Task material: Begin
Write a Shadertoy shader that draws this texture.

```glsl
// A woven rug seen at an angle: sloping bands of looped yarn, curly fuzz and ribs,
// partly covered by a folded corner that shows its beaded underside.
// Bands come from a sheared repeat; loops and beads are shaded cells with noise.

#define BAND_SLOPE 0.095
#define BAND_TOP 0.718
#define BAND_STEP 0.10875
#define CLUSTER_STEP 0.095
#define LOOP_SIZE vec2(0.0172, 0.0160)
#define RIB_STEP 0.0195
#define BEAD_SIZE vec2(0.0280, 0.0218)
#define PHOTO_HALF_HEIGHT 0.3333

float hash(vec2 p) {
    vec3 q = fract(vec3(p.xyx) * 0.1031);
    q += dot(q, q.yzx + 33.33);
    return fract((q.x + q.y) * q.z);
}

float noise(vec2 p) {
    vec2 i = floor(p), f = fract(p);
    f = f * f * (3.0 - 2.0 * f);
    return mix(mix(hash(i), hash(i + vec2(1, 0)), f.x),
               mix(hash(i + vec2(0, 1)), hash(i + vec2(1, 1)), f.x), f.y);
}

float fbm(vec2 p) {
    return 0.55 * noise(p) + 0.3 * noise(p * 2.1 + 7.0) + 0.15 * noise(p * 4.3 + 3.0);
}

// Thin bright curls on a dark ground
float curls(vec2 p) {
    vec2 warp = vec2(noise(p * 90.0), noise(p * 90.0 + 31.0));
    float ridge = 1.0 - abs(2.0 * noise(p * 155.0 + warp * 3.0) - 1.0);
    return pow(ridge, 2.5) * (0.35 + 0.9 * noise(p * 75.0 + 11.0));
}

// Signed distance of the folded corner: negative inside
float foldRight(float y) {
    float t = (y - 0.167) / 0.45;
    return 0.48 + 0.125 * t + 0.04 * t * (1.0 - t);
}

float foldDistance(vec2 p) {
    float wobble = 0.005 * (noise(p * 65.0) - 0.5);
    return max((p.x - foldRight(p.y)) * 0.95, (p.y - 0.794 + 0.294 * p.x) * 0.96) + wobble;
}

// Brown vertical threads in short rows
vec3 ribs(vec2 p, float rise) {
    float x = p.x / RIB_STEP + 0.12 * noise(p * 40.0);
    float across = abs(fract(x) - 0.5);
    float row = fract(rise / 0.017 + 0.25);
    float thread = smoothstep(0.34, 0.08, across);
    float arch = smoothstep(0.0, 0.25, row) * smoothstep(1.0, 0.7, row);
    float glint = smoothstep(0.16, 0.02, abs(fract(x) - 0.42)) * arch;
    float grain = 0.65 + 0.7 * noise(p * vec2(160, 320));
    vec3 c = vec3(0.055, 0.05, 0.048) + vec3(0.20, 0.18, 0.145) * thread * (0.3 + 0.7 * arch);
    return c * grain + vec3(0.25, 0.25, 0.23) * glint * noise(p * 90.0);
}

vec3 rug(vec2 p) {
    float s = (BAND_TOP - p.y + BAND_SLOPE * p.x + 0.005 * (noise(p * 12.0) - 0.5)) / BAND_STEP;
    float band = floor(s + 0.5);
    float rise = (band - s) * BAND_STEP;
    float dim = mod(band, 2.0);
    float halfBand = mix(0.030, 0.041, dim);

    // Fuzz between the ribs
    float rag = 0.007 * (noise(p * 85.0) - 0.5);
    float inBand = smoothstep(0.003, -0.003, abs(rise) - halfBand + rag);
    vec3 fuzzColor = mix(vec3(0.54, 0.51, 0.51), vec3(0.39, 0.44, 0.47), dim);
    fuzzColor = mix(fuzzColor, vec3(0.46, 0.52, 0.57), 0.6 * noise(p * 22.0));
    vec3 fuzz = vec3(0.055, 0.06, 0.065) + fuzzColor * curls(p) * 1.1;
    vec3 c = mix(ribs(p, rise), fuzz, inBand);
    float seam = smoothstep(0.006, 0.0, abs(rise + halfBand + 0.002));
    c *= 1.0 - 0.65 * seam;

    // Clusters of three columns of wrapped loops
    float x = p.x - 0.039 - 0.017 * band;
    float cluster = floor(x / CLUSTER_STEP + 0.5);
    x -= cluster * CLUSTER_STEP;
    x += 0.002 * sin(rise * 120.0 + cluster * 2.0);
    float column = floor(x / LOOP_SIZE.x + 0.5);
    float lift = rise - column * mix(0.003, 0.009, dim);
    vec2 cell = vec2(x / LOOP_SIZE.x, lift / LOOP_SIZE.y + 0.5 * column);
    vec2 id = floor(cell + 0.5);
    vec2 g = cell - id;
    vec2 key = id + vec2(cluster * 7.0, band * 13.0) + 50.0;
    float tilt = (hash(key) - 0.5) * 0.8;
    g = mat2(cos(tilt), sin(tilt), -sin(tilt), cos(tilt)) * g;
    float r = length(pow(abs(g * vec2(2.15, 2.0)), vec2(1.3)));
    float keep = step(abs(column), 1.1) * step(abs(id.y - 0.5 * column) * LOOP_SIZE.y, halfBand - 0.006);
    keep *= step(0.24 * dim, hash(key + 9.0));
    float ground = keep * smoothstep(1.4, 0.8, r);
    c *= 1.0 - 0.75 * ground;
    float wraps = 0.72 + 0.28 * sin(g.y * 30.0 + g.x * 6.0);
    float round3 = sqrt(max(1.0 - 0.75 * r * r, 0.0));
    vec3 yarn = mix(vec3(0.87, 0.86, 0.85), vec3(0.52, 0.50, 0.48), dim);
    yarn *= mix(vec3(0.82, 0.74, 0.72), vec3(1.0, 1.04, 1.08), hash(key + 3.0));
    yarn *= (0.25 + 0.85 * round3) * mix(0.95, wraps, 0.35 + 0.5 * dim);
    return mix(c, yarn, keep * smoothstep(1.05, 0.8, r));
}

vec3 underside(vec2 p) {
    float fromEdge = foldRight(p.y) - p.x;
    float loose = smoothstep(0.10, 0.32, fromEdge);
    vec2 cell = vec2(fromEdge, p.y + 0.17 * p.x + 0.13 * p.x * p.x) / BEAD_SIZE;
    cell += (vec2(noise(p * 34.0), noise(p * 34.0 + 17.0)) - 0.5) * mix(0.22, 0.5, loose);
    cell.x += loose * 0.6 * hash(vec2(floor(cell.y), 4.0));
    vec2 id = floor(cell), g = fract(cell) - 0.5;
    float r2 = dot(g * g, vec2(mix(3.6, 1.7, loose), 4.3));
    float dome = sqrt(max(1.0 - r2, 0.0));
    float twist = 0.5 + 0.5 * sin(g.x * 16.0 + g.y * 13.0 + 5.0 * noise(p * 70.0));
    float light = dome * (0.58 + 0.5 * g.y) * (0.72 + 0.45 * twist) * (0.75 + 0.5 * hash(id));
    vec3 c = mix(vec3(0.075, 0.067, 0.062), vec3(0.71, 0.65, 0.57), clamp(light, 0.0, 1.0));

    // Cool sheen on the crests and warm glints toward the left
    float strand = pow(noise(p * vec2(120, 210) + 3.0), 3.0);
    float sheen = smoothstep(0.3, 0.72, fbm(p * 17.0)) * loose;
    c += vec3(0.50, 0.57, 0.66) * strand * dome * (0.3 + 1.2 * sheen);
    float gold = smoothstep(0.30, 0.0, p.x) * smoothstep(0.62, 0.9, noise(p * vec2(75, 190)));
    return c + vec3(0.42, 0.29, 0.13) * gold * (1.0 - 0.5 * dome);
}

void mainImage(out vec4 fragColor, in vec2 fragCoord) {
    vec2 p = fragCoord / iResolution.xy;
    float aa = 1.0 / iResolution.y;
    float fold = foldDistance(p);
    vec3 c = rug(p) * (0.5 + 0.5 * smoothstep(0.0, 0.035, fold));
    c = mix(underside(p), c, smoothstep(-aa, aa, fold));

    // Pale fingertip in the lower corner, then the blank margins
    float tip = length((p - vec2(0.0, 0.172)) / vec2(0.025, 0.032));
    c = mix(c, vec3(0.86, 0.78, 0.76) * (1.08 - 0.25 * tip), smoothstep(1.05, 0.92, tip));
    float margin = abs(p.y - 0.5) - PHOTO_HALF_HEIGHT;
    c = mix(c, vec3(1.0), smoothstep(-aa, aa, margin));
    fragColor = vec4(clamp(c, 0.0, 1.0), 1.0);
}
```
Task material: End
Task material: Begin
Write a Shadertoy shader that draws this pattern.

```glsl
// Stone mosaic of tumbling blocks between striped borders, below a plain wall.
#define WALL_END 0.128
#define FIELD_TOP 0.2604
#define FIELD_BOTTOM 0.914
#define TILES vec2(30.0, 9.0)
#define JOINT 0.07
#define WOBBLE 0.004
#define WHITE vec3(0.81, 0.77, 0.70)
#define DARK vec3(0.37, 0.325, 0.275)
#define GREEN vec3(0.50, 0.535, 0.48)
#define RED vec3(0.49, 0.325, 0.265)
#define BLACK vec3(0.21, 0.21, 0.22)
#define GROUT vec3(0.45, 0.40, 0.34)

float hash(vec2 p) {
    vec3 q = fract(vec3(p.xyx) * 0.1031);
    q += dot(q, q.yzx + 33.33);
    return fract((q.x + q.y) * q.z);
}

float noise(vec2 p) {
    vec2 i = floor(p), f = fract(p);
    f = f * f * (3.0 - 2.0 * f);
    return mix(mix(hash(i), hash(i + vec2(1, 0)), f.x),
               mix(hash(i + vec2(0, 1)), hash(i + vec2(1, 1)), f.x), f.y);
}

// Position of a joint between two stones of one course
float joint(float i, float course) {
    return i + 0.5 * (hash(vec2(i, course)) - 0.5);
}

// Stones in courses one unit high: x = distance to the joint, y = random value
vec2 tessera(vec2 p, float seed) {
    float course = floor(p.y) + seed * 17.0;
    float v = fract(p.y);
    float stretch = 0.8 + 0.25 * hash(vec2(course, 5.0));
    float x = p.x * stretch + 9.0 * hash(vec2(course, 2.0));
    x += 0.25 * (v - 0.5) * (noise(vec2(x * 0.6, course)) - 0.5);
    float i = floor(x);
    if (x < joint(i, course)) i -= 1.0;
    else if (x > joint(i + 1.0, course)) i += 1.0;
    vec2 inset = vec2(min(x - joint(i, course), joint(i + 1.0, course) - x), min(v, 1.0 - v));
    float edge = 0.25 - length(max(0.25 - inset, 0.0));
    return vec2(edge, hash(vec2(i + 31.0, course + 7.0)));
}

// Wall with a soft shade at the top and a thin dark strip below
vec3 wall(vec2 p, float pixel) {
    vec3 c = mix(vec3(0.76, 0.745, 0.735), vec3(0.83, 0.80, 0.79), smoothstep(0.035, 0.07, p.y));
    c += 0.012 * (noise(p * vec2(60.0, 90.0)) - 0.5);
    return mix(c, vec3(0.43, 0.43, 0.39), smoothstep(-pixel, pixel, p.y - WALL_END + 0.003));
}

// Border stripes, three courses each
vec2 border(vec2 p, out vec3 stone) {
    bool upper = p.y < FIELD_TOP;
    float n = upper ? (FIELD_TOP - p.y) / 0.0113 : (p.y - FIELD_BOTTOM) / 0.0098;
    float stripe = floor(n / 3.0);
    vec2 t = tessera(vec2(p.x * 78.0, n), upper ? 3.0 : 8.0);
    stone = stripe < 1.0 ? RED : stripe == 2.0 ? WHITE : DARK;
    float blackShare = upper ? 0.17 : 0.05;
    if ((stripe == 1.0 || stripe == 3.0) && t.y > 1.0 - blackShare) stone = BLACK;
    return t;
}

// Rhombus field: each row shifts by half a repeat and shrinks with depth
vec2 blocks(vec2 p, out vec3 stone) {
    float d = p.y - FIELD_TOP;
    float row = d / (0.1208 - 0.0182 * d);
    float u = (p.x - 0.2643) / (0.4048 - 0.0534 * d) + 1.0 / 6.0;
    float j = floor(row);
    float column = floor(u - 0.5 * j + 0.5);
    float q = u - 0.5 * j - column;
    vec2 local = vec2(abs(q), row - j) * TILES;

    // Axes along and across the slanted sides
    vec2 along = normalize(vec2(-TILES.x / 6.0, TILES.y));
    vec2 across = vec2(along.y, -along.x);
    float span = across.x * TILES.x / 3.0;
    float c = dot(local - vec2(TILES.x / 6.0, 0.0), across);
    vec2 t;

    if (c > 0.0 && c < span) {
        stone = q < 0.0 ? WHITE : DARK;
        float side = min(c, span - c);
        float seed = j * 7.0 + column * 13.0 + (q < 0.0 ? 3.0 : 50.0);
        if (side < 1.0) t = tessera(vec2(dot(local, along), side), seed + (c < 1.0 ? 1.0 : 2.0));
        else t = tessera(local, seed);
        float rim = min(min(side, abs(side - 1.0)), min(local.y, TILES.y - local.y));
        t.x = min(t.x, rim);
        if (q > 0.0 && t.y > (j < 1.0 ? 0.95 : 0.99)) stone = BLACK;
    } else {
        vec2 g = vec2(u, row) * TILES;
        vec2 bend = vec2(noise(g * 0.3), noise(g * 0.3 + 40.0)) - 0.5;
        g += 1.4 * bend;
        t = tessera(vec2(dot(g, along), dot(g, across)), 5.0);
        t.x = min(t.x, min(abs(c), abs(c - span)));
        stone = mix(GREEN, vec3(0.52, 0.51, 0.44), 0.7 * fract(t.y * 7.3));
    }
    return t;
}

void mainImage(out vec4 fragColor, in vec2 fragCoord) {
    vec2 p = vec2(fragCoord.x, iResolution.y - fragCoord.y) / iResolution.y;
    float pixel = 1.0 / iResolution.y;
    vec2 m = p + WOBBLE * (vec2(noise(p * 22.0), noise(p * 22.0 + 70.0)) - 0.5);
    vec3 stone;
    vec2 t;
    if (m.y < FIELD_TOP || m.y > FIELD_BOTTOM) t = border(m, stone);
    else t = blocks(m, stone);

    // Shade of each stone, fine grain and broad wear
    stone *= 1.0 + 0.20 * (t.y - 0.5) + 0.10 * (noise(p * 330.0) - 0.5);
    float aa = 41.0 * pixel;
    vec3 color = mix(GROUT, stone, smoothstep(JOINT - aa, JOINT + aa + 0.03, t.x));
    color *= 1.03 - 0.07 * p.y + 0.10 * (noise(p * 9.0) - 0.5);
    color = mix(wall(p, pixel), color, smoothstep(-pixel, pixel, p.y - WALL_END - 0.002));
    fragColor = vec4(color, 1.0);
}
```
Task material: End
**Instructions for the task**
All lines of the records above with the word "ground" in them are to be copied.

**Output**
// Thin bright curls on a dark ground
    float ground = keep * smoothstep(1.4, 0.8, r);
    c *= 1.0 - 0.75 * ground;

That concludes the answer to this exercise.